BUSHES & BRIARS, by Susan McKeown, CD #ALU-1008, Alula Records, P.O. Box 62043, Durham, NC 27715, (800) 932-5852.
Labels can be troubling for musicians, often placing them in Procrustean beds that lop off whatever isn’t easily categorized about their style or choices. Dublin-born singer Susan McKeown has been tagged with a few different labels – “new acoustic Irish” among them – that fall short of what she really is: a singer of far-ranging interests and intelligence who’s not afraid to integrate jazz, classical, and world-music instrumentation and arrangements into her repertoire.
All were amply displayed on “Bones,” her 1995 album with Chanting House. And on “Bushes & Briars,” an album wholly devoted to traditional songs, she again seasons her work with world-music (tambura, hurdy-gurdy), classical (French horn, bassoon), and jazz (clarinet) spices.
“The Mountain Streams Where the Moorcocks Grow,” which McKeown learned from the singing of Paddy Tunney, intriguingly conveys some of these varied influences. Seamus Egan’s low whistle playing is complemented by the tabla skill of Samir Chatterjee and a steady background drone, creating a soundscape of Indian and Irish rhythms behind McKeown’s huskily brooding, jazz-flecked reading of the lyrics. The effect transforms a familiar traditional song into something refreshingly different, as McKeown manages to explore emotions elicited, not merely denoted, by the words.

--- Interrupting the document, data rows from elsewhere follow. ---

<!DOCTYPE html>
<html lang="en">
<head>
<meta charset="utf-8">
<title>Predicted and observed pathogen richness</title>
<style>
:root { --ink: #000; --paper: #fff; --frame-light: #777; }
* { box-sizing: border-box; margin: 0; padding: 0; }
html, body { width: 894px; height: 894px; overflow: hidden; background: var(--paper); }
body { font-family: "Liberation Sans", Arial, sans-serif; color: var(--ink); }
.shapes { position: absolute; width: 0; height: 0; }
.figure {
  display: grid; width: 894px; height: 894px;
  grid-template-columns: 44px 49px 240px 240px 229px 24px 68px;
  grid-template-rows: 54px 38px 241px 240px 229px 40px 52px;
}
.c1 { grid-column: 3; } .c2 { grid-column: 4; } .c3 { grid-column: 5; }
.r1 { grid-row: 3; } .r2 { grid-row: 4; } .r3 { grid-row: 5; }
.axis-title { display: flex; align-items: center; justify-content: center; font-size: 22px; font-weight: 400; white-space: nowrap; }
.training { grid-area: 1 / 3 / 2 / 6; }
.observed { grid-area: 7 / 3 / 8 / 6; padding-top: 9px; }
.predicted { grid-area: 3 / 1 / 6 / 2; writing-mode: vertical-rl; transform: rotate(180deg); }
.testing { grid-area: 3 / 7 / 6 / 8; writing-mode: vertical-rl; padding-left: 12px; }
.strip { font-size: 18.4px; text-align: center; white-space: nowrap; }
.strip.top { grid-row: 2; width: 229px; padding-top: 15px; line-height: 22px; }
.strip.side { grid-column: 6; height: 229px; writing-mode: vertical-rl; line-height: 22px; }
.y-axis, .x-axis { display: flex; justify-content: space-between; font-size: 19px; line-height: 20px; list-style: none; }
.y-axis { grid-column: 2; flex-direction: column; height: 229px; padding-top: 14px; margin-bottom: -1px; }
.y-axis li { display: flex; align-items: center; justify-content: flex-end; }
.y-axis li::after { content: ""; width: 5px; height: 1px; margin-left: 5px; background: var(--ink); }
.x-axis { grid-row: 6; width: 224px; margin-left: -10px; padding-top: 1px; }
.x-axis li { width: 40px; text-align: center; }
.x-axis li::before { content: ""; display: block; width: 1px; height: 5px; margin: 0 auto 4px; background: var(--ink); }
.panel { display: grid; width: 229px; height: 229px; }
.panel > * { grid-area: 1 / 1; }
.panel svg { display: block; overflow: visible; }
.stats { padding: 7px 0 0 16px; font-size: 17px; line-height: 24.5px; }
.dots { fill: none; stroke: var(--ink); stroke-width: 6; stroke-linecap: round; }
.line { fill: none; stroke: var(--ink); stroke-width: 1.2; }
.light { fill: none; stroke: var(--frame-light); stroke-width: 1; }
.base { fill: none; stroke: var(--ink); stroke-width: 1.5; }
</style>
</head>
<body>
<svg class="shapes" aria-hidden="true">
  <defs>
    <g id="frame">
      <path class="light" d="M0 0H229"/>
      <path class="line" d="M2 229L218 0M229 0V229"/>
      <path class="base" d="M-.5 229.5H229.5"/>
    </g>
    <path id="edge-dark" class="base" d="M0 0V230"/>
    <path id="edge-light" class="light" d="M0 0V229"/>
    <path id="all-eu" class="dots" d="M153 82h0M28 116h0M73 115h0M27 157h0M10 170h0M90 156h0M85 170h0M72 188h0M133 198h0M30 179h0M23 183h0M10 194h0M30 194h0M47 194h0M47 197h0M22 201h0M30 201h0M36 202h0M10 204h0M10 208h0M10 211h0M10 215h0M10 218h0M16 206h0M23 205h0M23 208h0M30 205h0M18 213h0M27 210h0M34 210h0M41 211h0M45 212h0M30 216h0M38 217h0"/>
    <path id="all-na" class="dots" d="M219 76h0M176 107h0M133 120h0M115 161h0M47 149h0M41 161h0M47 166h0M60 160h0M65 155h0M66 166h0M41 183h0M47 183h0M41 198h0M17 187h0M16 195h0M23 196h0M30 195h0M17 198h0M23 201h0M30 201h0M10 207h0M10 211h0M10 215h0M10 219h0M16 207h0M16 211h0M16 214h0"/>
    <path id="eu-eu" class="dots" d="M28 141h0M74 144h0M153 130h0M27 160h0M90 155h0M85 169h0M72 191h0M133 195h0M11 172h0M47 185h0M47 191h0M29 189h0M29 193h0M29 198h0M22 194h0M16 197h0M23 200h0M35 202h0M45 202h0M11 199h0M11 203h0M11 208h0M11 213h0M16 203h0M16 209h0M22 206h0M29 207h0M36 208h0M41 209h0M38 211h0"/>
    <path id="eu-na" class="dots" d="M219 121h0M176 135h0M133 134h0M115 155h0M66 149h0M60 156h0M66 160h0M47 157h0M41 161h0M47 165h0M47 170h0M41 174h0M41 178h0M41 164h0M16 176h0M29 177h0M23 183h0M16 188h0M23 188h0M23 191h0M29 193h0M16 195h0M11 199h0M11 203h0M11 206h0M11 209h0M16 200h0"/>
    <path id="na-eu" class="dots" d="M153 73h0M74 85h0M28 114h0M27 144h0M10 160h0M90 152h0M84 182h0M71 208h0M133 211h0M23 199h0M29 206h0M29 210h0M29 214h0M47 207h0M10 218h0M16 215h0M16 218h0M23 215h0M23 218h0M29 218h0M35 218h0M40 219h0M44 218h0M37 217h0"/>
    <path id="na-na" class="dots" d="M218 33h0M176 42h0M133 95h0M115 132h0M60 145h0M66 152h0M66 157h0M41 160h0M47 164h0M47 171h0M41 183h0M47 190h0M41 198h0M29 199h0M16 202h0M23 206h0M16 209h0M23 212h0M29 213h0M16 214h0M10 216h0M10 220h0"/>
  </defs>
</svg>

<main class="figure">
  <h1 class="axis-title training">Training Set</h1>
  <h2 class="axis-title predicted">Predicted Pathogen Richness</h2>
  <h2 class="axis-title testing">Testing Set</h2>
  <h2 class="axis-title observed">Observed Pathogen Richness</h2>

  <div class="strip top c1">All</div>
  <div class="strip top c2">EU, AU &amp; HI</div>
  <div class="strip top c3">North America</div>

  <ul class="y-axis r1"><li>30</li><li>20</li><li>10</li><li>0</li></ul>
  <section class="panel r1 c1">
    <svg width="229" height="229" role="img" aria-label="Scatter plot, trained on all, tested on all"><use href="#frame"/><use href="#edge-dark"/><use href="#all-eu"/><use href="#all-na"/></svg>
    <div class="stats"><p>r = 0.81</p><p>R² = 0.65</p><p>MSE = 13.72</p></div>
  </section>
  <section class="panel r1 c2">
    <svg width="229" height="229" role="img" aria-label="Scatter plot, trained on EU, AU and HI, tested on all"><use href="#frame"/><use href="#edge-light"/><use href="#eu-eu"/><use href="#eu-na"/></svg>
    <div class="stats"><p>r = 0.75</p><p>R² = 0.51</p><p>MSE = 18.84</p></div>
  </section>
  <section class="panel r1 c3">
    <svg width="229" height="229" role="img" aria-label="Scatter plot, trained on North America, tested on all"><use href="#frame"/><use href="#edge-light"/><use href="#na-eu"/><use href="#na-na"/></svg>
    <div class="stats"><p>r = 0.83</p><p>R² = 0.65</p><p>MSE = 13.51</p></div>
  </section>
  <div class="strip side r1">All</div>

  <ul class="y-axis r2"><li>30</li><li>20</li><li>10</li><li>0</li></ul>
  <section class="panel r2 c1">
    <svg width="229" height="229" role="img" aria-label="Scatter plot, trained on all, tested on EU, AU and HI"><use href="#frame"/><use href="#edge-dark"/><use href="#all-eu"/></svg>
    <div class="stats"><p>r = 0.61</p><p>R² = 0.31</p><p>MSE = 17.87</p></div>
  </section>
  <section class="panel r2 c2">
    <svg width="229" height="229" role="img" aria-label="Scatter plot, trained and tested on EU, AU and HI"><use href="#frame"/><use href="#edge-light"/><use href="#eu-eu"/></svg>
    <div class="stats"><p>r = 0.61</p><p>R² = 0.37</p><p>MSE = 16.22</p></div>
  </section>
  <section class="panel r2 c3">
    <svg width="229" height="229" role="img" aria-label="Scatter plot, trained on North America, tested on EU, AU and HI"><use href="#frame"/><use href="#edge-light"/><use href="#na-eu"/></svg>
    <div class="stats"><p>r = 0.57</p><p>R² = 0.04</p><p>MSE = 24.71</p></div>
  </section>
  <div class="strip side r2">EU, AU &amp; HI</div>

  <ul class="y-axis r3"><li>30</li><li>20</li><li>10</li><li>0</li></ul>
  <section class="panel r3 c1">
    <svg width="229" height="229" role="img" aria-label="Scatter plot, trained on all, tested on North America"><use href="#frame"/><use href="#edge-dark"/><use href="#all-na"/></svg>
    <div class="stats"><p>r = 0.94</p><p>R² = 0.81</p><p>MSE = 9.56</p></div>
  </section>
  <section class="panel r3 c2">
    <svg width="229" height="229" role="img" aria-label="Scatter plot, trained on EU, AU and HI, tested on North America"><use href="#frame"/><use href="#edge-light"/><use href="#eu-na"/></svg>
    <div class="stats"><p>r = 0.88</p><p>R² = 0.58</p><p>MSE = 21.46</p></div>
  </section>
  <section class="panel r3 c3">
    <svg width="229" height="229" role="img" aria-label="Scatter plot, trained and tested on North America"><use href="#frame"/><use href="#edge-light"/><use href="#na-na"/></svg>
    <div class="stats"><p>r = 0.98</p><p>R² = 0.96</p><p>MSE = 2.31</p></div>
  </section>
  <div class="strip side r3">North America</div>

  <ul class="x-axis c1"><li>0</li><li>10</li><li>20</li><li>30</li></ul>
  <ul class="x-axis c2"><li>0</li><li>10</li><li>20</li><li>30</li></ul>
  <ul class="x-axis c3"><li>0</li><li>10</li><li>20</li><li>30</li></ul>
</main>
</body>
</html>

Like Solas’s lead singer, Karan Casey, McKeown has an abiding
admiration for songs sung by Dick Gaughan. “Westlin’ Winds,” for example, was on “Bones.” As she did there, McKeown smartly avoids imitation, a form of flattery that invites invidious comparisons, and comes up with her own impressive take on “Craigie Hill.”
Never miss an issue of The Irish Echo
Subscribe to one of our great value packages.
She sings its first two verses unaccompanied, with evocative vibrato, and the twinning of Greg Anderson’s acoustic guitar and Jerry O’Sullivan’s uilleann pipes after the third verse expertly underscores the wistful sadness of this emigration song. Righteous anger surfaces in McKeown’s intentionally disdainful rendition of such lines as “The landlords and their agents, their bailiffs and their beagles / The land of our forefathers we were forced for to give o’er.”
Other tracks that stand out are McKeown’s unaccompanied, head-thrown-back version of “Bonny Boy” and her inventive setting of “Banks of Claudy,” where she is joined by Nikki Matheson in a contrapuntal exercise overlaying the Irish song with a French one.
Not everything succeeds on the album, however. “H-+ Abha-fnn” is a short song of repetitive phrasing that does not bear up well under the weighty arrangement given it, and the aural wash of synth and atmospherics behind “D?nal ?g” pushes it into noodly triteness.
Those exceptions aside, “Bushes & Briars” is a well-produced, well-executed album showcasing a singer whose sure grasp of traditional music’s subtleties is a cause for celebration.
– Earle Hitchner